[Supplied data]
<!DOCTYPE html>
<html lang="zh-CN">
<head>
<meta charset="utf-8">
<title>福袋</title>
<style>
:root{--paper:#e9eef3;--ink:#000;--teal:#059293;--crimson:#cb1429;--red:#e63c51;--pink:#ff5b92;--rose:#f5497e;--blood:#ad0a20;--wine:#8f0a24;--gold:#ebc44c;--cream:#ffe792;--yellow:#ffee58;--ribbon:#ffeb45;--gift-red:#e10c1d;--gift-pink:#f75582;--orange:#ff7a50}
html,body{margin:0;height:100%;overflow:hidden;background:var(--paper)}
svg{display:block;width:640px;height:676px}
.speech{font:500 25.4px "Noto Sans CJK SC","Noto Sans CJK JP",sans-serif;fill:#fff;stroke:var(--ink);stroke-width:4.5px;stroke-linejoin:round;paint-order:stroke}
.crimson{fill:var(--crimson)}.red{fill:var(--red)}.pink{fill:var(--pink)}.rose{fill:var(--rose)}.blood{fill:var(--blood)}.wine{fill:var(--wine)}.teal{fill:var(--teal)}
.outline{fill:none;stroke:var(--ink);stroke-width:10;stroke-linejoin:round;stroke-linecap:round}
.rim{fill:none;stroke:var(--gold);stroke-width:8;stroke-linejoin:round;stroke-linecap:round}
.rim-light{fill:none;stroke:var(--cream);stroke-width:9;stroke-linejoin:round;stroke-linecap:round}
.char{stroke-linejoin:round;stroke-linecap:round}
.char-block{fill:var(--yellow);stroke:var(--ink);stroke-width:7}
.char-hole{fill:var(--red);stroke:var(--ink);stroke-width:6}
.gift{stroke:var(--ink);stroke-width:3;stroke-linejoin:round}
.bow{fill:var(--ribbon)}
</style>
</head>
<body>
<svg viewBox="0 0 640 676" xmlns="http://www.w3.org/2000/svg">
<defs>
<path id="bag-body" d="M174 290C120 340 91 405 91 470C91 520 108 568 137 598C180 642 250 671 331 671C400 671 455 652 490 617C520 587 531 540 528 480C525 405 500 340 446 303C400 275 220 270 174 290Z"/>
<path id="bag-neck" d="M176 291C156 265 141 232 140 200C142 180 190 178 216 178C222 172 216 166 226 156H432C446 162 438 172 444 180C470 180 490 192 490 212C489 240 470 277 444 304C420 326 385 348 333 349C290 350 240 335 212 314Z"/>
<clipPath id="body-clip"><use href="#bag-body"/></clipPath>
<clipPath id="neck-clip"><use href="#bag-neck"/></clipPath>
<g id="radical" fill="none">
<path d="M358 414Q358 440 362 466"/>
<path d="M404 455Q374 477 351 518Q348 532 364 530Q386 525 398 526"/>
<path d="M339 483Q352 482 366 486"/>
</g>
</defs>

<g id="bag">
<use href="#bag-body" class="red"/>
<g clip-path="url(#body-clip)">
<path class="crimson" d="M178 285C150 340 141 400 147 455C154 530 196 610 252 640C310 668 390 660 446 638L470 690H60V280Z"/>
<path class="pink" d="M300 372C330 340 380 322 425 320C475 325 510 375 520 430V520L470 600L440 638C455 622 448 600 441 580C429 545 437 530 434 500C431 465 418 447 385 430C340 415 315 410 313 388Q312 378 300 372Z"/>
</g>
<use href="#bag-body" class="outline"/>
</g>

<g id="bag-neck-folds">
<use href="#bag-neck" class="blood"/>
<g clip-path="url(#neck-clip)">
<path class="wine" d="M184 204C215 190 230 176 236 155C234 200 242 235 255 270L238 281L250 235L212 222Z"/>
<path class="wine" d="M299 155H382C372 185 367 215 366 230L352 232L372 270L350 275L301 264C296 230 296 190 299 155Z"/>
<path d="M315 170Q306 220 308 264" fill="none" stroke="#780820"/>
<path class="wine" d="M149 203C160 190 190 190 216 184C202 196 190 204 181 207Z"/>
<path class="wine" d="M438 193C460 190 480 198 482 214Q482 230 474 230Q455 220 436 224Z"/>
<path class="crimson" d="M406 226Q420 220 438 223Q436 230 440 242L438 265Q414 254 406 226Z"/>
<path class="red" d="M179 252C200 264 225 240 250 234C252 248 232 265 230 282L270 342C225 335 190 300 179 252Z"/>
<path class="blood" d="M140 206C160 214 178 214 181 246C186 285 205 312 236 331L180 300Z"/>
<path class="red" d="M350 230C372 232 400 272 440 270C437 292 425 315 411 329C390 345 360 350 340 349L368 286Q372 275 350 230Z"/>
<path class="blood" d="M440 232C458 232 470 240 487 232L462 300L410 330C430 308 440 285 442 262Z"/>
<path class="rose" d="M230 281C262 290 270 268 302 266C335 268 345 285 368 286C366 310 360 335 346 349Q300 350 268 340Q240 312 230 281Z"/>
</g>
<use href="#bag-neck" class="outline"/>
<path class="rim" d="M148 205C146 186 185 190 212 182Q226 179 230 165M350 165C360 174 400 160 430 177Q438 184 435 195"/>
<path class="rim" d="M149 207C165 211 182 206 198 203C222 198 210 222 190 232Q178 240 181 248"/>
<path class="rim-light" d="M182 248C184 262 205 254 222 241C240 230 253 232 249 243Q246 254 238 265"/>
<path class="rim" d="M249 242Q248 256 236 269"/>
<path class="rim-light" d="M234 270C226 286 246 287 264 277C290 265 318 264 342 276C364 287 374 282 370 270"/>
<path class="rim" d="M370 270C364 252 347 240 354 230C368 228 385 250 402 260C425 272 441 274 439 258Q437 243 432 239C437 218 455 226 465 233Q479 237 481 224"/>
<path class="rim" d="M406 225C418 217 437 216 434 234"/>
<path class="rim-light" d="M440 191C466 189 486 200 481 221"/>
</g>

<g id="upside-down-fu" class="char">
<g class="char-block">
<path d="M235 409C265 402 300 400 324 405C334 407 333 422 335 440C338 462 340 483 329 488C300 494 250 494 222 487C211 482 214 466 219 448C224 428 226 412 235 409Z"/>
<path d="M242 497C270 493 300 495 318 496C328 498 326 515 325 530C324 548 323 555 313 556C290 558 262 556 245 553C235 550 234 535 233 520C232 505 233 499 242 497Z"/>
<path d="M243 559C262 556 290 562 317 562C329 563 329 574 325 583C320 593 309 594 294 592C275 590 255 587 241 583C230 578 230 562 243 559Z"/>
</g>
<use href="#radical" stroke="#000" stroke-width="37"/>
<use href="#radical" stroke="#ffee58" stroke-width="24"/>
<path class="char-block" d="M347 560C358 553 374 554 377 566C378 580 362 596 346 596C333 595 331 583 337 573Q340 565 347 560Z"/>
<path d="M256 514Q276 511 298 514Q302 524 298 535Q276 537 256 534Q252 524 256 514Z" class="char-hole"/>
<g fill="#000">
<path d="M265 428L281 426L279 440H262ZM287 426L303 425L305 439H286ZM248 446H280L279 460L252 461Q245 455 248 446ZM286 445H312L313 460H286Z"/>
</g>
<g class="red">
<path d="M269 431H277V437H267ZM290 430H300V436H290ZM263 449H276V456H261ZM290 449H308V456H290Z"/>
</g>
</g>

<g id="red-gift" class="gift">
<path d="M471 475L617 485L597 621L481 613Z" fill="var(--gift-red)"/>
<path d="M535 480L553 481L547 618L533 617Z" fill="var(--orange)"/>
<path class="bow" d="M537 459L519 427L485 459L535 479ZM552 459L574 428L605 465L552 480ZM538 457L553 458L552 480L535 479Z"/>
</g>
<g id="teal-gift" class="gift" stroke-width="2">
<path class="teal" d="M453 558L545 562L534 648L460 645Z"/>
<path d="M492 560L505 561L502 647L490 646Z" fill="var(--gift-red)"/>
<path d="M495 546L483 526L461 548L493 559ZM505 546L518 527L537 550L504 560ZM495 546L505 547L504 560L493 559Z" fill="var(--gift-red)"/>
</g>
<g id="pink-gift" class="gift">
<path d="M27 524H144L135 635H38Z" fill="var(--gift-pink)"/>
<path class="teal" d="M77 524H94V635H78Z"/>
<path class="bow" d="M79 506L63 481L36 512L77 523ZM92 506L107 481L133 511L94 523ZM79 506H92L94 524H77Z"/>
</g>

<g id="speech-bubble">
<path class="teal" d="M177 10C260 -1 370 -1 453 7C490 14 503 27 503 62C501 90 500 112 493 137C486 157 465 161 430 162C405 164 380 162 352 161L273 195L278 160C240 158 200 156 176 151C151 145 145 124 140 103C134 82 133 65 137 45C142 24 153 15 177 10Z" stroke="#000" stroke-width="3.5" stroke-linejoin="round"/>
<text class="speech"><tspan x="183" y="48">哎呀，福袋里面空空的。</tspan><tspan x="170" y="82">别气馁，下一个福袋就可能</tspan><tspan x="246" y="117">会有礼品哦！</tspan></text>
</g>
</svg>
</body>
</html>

[Prompt]
Your task is to reproduce exactly the lines from the one with "558L545 562L534 648L460" through the end of the listing. Both ends belong in the answer.

[Answer for the task]
<path class="teal" d="M453 558L545 562L534 648L460 645Z"/>
<path d="M492 560L505 561L502 647L490 646Z" fill="var(--gift-red)"/>
<path d="M495 546L483 526L461 548L493 559ZM505 546L518 527L537 550L504 560ZM495 546L505 547L504 560L493 559Z" fill="var(--gift-red)"/>
</g>
<g id="pink-gift" class="gift">
<path d="M27 524H144L135 635H38Z" fill="var(--gift-pink)"/>
<path class="teal" d="M77 524H94V635H78Z"/>
<path class="bow" d="M79 506L63 481L36 512L77 523ZM92 506L107 481L133 511L94 523ZM79 506H92L94 524H77Z"/>
</g>

<g id="speech-bubble">
<path class="teal" d="M177 10C260 -1 370 -1 453 7C490 14 503 27 503 62C501 90 500 112 493 137C486 157 465 161 430 162C405 164 380 162 352 161L273 195L278 160C240 158 200 156 176 151C151 145 145 124 140 103C134 82 133 65 137 45C142 24 153 15 177 10Z" stroke="#000" stroke-width="3.5" stroke-linejoin="round"/>
<text class="speech"><tspan x="183" y="48">哎呀，福袋里面空空的。</tspan><tspan x="170" y="82">别气馁，下一个福袋就可能</tspan><tspan x="246" y="117">会有礼品哦！</tspan></text>
</g>
</svg>
</body>
</html>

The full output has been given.